Host an Event Volunteer Join Tickets

Suppport the plant database you love!

Q. Who is Mr. Smarty Plants?

A: There are those who suspect Wildflower Center volunteers are the culpable and capable culprits. Yet, others think staff members play some, albeit small, role. You can torture us with your plant questions, but we will never reveal the Green Guru's secret identity.

Help us grow by giving to the Plant Database Fund or by becoming a member

Did you know you can access the Native Plant Information Network with your web-enabled smartphone?

Share

Ask Mr. Smarty Plants

Ask Mr. Smarty Plants is a free service provided by the staff and volunteers at the Lady Bird Johnson Wildflower Center.

Search Smarty Plants
See a list of all Smarty Plants questions

Please forgive us, but Mr. Smarty Plants has been overwhelmed by a flood of mail and must take a break for awhile to catch up. We hope to be accepting new questions again soon. Thank you!

Need help with plant identification, visit the plant identification page.

 
rate this answer
Not Yet Rated

Wednesday - October 12, 2005

From: Buena Vista, VA
Region: Mid-Atlantic
Topic: Non-Natives, Diseases and Disorders
Title: Smarty Plants on fungal attack
Answered by: Joe Marcus

QUESTION:

I have three plants that have been getting fungus on their soil and I've tried to get rid of it by scraping it off, watering it less and more sunlight. It's two coleus and a begonia. I don't know what else I can do to get rid of it. The fungus attacked the base of one of the plants, and I'd really like to be rid of it. Once I get rid of it, is there a way I can keep it away?

ANSWER:

Since both coleus and begonias (neither are native species) are easy to propagate by cuttings, I recommend that you do that. Just take some cuttings of healthy top-growth from your plants and start them in water or sterile rooting media in a warm window with bright, indirect sunlight.

Remove the diseased plants along with the top two inches or so of soil and replace with clean topsoil or potting media. Don't place discarded, diseased plants in compost, they should be thrown in the trash or burned. Otherwise, it sounds like you are taking the right steps to avoid most fungal problems. Before using any kind of fungicide, you should first positively identify the pathogen. Your county extension agent can assist you with that if you desire.

Here are a couple links that you might find useful.
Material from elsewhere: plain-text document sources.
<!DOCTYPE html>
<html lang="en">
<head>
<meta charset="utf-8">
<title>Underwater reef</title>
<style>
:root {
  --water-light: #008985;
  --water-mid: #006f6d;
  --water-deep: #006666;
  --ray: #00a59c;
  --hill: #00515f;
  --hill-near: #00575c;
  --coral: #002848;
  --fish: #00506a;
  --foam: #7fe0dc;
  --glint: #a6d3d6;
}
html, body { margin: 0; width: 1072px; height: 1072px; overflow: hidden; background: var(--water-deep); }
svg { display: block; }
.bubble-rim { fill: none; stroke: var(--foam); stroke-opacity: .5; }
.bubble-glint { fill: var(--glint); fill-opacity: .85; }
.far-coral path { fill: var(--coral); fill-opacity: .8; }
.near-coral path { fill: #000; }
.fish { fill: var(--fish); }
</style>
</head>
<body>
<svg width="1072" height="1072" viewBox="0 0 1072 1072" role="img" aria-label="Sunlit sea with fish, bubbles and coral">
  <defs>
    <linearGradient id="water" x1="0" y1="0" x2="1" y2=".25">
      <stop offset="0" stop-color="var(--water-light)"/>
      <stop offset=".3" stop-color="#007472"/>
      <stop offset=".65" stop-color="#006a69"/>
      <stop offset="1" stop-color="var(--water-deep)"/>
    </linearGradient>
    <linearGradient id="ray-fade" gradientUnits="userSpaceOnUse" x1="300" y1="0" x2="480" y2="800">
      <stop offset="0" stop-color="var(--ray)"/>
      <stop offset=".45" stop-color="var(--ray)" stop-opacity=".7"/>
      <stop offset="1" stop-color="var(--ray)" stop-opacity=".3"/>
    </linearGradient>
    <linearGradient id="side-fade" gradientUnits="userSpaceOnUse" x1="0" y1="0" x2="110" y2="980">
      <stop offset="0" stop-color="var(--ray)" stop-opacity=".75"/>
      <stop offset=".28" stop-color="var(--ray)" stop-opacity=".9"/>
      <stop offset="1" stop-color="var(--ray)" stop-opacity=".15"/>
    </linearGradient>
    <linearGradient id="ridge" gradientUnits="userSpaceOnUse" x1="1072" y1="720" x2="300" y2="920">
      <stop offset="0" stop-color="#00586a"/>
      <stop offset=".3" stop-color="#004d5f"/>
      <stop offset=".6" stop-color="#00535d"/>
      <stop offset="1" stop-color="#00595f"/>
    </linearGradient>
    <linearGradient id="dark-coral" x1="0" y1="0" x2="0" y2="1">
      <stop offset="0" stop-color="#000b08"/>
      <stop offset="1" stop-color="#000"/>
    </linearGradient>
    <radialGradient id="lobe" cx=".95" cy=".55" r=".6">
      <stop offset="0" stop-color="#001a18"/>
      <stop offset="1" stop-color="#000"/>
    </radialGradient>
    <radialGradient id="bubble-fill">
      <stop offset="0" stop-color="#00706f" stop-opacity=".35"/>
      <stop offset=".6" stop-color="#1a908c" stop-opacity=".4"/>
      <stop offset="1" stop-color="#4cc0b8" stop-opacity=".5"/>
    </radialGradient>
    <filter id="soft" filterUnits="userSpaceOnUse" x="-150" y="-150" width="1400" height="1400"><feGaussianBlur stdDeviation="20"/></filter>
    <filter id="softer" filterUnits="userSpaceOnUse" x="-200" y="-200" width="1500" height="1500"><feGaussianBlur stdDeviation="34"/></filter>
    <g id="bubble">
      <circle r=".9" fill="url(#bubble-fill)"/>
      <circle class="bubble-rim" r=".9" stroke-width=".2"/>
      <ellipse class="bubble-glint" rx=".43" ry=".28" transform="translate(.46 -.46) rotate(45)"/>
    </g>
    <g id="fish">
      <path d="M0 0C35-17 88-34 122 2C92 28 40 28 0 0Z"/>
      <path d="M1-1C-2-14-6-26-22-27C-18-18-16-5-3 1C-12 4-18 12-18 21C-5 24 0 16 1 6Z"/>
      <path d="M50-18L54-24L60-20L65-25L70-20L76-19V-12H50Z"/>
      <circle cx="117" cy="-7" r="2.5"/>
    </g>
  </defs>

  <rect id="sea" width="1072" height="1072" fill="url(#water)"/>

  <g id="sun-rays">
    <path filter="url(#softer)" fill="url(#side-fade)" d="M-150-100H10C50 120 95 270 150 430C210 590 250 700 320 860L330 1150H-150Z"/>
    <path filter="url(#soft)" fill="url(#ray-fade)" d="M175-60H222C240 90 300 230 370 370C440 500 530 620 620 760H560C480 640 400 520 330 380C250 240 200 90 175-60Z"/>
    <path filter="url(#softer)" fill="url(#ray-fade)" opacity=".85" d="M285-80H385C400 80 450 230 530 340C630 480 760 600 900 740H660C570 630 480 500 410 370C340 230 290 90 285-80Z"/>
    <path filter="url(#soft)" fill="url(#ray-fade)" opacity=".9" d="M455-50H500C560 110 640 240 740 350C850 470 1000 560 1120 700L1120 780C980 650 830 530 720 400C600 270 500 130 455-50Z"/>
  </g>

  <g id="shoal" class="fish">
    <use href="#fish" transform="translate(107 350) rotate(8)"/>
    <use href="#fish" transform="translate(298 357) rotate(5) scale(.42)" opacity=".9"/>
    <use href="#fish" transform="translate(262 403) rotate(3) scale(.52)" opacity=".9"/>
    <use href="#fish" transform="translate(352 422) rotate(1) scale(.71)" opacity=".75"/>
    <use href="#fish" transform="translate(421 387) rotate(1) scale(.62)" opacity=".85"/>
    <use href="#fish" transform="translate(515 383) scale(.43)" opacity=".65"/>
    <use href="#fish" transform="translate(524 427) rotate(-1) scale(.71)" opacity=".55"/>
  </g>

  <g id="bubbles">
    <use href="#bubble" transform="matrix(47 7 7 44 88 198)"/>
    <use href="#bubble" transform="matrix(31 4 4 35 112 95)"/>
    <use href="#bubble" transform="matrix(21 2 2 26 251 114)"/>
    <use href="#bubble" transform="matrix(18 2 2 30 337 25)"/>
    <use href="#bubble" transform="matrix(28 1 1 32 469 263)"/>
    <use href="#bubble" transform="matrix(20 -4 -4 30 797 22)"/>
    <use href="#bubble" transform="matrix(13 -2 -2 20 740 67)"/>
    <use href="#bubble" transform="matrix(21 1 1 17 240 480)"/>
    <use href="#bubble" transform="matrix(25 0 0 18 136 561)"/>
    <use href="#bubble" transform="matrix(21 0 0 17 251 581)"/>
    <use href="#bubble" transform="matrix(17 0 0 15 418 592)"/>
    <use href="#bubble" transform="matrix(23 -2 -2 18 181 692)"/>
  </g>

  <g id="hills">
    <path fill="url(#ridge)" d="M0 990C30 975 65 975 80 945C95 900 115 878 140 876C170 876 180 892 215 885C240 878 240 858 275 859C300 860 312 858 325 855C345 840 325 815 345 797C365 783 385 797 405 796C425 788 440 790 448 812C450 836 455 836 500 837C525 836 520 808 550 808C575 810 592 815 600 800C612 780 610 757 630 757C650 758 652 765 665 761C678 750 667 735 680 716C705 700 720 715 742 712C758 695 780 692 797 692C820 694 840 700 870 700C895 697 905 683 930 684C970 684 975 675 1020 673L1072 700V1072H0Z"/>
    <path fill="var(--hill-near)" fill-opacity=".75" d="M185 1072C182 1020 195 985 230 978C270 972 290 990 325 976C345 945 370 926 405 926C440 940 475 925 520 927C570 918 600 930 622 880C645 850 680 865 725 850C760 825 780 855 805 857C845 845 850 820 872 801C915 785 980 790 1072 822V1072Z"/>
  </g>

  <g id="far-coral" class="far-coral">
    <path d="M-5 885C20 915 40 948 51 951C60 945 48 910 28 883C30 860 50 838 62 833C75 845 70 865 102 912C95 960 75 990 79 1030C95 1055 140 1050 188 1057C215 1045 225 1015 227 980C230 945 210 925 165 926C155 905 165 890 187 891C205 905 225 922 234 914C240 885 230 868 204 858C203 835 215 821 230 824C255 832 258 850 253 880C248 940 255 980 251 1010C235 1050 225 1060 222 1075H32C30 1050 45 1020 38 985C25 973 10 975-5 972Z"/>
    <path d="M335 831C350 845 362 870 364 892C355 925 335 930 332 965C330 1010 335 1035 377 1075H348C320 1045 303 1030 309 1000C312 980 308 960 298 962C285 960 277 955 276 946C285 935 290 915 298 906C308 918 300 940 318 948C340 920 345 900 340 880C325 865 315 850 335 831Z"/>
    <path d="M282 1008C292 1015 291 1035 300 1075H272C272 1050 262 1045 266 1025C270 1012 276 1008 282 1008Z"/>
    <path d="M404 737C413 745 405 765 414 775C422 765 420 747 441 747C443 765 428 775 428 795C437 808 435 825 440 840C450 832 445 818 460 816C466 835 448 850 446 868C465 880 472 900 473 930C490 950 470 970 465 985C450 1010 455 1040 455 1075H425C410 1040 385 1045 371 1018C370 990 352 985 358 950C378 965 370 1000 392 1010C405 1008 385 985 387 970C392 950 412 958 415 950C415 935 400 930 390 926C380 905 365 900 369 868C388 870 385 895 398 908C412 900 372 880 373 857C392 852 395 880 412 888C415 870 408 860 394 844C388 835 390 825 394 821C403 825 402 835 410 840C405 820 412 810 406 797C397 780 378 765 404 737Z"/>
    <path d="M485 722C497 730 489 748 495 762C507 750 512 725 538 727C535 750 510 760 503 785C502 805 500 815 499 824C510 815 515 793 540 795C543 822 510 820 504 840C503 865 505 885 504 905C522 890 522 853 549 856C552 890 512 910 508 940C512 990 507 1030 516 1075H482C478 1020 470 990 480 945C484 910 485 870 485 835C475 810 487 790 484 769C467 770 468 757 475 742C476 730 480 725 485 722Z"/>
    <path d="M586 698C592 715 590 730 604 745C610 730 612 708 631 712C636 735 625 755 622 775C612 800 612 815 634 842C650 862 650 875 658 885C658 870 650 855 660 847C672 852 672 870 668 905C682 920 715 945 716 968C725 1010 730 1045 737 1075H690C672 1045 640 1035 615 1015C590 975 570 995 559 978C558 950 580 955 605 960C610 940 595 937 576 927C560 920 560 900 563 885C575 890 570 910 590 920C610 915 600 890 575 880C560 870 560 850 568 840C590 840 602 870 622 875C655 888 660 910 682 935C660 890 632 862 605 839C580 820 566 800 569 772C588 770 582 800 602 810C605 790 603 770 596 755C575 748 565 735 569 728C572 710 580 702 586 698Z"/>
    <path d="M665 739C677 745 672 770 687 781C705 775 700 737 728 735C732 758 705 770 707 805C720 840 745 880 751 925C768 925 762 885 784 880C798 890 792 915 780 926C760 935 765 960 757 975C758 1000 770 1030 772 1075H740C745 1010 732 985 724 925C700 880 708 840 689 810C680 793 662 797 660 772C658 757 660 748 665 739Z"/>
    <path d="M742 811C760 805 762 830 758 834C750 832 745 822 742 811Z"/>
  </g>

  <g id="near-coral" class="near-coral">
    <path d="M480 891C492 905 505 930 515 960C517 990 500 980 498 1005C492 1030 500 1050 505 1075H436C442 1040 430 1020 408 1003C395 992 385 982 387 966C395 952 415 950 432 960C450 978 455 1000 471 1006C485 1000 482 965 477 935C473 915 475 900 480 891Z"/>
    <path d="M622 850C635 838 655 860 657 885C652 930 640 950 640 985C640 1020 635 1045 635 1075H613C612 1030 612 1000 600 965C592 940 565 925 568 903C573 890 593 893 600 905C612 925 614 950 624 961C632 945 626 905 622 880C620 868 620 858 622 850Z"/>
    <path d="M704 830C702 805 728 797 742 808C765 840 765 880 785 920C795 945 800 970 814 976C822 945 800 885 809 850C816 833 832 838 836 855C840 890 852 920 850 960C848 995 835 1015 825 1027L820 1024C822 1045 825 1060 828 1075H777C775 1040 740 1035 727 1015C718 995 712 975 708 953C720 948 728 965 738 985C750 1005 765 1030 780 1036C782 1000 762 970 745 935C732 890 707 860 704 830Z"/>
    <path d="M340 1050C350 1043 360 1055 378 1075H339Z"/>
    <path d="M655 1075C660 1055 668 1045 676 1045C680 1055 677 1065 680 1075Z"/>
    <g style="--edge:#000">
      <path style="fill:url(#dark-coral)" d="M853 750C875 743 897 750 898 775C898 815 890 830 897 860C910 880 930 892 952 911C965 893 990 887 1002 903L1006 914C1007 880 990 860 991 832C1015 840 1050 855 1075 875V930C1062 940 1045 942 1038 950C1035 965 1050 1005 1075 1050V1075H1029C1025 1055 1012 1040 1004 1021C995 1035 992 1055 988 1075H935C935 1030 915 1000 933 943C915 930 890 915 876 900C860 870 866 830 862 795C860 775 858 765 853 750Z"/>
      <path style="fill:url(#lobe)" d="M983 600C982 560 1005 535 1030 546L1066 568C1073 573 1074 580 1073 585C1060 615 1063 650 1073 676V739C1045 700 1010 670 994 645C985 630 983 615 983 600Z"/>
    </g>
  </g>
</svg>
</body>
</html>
The first, House Plants: Proper Care and Problem Solving is an excellent information page of North Dakota State University. Another, Houseplant Diseases and Disorders is published by Clemson University Extension.

 

More Diseases and Disorders Questions

Why did my Prairie Flax plant die in Austin, TX?
April 27, 2012 - Hello, We planted 4 prairie flax last fall in garden. They were all growing nicely until last month when I found that one of them has completely dried up and died. The plants are planted together a...
view the full question and answer

Problems with non-native Cleyera and Red-tip photinia
June 01, 2008 - I planted a row of Cleyera in a bed that receives sunlight for about 3 hours during the middle of the day. My problem is that a number of the plants are dying. It begins with the leaves on one small...
view the full question and answer

Pustules on geranium
March 28, 2005 - I have a geranium that has developed oblong red/brown pustules/raised bumps on the undersides of the lower leaves. The foliage around the bumps is stil green but everything else has yellowed
view the full question and answer

Plant to repel snakes
September 23, 2008 - name of a plant or plants that repell snakes.
view the full question and answer

Possible transplant shock in recently planted Anacua in San Antonio, TX.
February 10, 2011 - I planted an Anacua tree from a nursery this past November. The tree I purchased was about 6ft tall and was a leftover from the spring. The roots were pretty wound up inside. After shaking the roots l...
view the full question and answer

Support the Wildflower Center by Donating Online or Becoming a Member today.